[About this exercise]
Restrict the output to the lines below starting at the one that contains "292L104 294Q104 300" and ending at the one that contains "231L135 235L139 232L140", and restate them word for word, both ends included.

(Saved entries)
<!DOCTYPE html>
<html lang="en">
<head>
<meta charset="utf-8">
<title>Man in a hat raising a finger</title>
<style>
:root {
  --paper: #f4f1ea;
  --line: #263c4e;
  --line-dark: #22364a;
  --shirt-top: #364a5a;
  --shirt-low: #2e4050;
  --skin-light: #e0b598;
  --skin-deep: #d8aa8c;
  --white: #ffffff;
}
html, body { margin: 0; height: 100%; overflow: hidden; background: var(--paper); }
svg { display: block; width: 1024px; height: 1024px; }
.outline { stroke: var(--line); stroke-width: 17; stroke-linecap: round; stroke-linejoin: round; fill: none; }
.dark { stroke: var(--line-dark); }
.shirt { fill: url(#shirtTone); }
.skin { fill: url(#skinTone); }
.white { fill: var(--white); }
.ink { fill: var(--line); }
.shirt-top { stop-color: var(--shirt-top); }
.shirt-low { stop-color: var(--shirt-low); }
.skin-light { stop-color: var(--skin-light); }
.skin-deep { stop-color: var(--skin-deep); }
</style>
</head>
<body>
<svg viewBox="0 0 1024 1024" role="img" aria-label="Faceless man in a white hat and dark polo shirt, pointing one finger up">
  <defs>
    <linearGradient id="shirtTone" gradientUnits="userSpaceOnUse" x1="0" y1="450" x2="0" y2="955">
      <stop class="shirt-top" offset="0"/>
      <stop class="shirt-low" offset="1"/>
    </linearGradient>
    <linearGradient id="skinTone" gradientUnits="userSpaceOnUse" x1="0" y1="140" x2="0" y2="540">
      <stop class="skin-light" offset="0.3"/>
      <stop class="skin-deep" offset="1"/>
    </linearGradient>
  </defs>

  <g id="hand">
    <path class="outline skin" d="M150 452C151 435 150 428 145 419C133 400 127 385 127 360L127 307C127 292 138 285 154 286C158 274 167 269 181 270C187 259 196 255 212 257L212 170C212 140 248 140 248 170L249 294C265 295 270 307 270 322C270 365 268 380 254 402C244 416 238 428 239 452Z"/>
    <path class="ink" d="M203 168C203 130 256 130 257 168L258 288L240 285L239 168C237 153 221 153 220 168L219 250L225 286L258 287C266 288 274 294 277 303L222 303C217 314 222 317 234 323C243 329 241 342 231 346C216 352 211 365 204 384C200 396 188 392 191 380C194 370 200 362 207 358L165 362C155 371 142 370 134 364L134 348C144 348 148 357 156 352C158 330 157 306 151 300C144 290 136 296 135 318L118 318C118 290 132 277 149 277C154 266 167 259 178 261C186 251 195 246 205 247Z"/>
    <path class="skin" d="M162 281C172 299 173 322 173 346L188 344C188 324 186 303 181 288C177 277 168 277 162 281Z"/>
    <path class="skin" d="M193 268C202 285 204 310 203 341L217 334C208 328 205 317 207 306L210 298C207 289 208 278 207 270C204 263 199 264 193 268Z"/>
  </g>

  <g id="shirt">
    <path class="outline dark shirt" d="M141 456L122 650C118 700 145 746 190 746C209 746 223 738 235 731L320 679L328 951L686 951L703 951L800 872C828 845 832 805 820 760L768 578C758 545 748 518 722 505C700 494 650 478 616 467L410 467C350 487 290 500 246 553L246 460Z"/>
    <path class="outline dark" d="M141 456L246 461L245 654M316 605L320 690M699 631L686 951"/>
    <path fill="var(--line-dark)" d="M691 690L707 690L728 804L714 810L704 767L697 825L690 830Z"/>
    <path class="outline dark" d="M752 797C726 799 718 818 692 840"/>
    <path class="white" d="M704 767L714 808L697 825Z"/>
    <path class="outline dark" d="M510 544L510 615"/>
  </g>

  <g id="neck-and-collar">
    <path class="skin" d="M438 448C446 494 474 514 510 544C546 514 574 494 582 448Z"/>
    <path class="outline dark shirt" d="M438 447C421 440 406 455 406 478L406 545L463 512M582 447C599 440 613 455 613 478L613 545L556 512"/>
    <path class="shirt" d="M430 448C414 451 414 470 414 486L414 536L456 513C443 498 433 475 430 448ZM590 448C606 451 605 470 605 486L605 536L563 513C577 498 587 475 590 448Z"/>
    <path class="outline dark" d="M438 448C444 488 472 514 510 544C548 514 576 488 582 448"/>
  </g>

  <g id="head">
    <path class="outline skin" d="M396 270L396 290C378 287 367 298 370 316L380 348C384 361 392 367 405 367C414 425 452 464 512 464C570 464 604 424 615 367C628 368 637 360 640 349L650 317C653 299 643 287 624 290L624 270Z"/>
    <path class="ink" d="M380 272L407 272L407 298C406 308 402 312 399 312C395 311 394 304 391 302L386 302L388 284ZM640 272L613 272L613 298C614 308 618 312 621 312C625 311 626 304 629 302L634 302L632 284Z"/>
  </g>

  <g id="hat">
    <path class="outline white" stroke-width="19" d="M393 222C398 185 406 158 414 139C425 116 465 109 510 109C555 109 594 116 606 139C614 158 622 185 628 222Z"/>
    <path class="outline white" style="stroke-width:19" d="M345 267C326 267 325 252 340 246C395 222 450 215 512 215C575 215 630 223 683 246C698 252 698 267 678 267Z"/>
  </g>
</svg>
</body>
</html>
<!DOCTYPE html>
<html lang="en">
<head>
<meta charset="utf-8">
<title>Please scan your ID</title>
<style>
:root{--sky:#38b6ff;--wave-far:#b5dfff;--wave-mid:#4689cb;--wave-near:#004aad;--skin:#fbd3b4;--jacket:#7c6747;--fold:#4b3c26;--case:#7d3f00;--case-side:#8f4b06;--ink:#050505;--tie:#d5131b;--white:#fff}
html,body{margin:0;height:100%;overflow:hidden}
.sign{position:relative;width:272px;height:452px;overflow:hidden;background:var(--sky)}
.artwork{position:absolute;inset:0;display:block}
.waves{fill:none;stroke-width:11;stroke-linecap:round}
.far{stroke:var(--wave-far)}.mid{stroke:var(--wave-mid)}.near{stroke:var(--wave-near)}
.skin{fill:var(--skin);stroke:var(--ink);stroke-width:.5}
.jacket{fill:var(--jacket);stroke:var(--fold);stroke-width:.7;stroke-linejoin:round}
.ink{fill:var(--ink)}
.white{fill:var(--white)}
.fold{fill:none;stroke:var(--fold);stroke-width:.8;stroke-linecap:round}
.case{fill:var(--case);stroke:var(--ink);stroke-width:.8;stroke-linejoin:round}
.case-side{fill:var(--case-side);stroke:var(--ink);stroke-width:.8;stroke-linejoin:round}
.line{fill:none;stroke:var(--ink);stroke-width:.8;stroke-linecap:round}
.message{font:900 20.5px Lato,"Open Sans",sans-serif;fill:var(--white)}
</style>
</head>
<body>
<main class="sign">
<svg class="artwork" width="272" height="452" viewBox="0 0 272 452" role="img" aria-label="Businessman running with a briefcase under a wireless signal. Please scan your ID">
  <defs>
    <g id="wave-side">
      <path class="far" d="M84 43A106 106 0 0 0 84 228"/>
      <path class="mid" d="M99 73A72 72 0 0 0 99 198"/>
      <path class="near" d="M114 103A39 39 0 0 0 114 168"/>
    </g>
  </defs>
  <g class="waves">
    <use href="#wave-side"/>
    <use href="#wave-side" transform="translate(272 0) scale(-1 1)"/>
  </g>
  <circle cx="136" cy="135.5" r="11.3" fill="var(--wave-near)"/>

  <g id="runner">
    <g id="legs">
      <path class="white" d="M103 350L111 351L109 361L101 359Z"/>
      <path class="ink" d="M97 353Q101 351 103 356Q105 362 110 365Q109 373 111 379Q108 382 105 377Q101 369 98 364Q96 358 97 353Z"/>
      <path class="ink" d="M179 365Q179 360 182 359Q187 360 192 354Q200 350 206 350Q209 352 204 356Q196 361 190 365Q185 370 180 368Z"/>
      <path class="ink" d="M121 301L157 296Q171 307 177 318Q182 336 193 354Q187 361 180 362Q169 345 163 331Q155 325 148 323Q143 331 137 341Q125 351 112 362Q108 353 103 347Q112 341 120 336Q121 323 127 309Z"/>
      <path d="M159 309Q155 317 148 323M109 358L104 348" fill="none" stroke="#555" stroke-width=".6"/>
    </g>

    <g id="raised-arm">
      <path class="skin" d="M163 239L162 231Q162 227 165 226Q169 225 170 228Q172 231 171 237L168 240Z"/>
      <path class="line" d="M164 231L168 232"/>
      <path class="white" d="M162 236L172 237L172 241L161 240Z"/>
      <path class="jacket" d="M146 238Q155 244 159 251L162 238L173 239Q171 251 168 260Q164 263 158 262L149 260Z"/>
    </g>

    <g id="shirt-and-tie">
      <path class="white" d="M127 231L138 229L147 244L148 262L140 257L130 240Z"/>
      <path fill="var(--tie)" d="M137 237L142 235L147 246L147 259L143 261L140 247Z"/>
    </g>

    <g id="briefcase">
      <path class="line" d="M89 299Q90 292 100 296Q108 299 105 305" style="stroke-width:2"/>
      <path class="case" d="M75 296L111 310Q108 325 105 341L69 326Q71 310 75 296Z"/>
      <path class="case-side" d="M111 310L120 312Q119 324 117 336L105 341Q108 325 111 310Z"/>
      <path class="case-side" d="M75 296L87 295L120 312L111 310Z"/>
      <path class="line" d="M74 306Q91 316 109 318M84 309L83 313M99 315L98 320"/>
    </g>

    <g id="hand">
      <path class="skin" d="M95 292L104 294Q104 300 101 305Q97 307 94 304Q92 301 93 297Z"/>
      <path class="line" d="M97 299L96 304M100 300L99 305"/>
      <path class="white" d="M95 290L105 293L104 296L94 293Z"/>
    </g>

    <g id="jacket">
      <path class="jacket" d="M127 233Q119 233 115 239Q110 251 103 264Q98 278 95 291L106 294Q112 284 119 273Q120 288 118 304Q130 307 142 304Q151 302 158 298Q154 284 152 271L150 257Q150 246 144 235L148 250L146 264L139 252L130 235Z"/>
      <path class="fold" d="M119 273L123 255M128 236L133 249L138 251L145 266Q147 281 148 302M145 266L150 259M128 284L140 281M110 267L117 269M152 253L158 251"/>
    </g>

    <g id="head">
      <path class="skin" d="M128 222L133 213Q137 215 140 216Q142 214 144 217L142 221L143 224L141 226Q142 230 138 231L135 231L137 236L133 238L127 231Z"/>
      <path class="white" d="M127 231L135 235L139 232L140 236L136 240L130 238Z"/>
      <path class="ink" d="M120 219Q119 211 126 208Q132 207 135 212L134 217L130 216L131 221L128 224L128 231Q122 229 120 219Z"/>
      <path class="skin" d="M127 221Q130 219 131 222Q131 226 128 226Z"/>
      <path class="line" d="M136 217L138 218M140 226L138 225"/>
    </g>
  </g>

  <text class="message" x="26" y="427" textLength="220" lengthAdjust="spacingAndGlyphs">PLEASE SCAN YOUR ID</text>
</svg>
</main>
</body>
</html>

[Task response]
      <path class="skin" d="M95 292L104 294Q104 300 101 305Q97 307 94 304Q92 301 93 297Z"/>
      <path class="line" d="M97 299L96 304M100 300L99 305"/>
      <path class="white" d="M95 290L105 293L104 296L94 293Z"/>
    </g>

    <g id="jacket">
      <path class="jacket" d="M127 233Q119 233 115 239Q110 251 103 264Q98 278 95 291L106 294Q112 284 119 273Q120 288 118 304Q130 307 142 304Q151 302 158 298Q154 284 152 271L150 257Q150 246 144 235L148 250L146 264L139 252L130 235Z"/>
      <path class="fold" d="M119 273L123 255M128 236L133 249L138 251L145 266Q147 281 148 302M145 266L150 259M128 284L140 281M110 267L117 269M152 253L158 251"/>
    </g>

    <g id="head">
      <path class="skin" d="M128 222L133 213Q137 215 140 216Q142 214 144 217L142 221L143 224L141 226Q142 230 138 231L135 231L137 236L133 238L127 231Z"/>
      <path class="white" d="M127 231L135 235L139 232L140 236L136 240L130 238Z"/>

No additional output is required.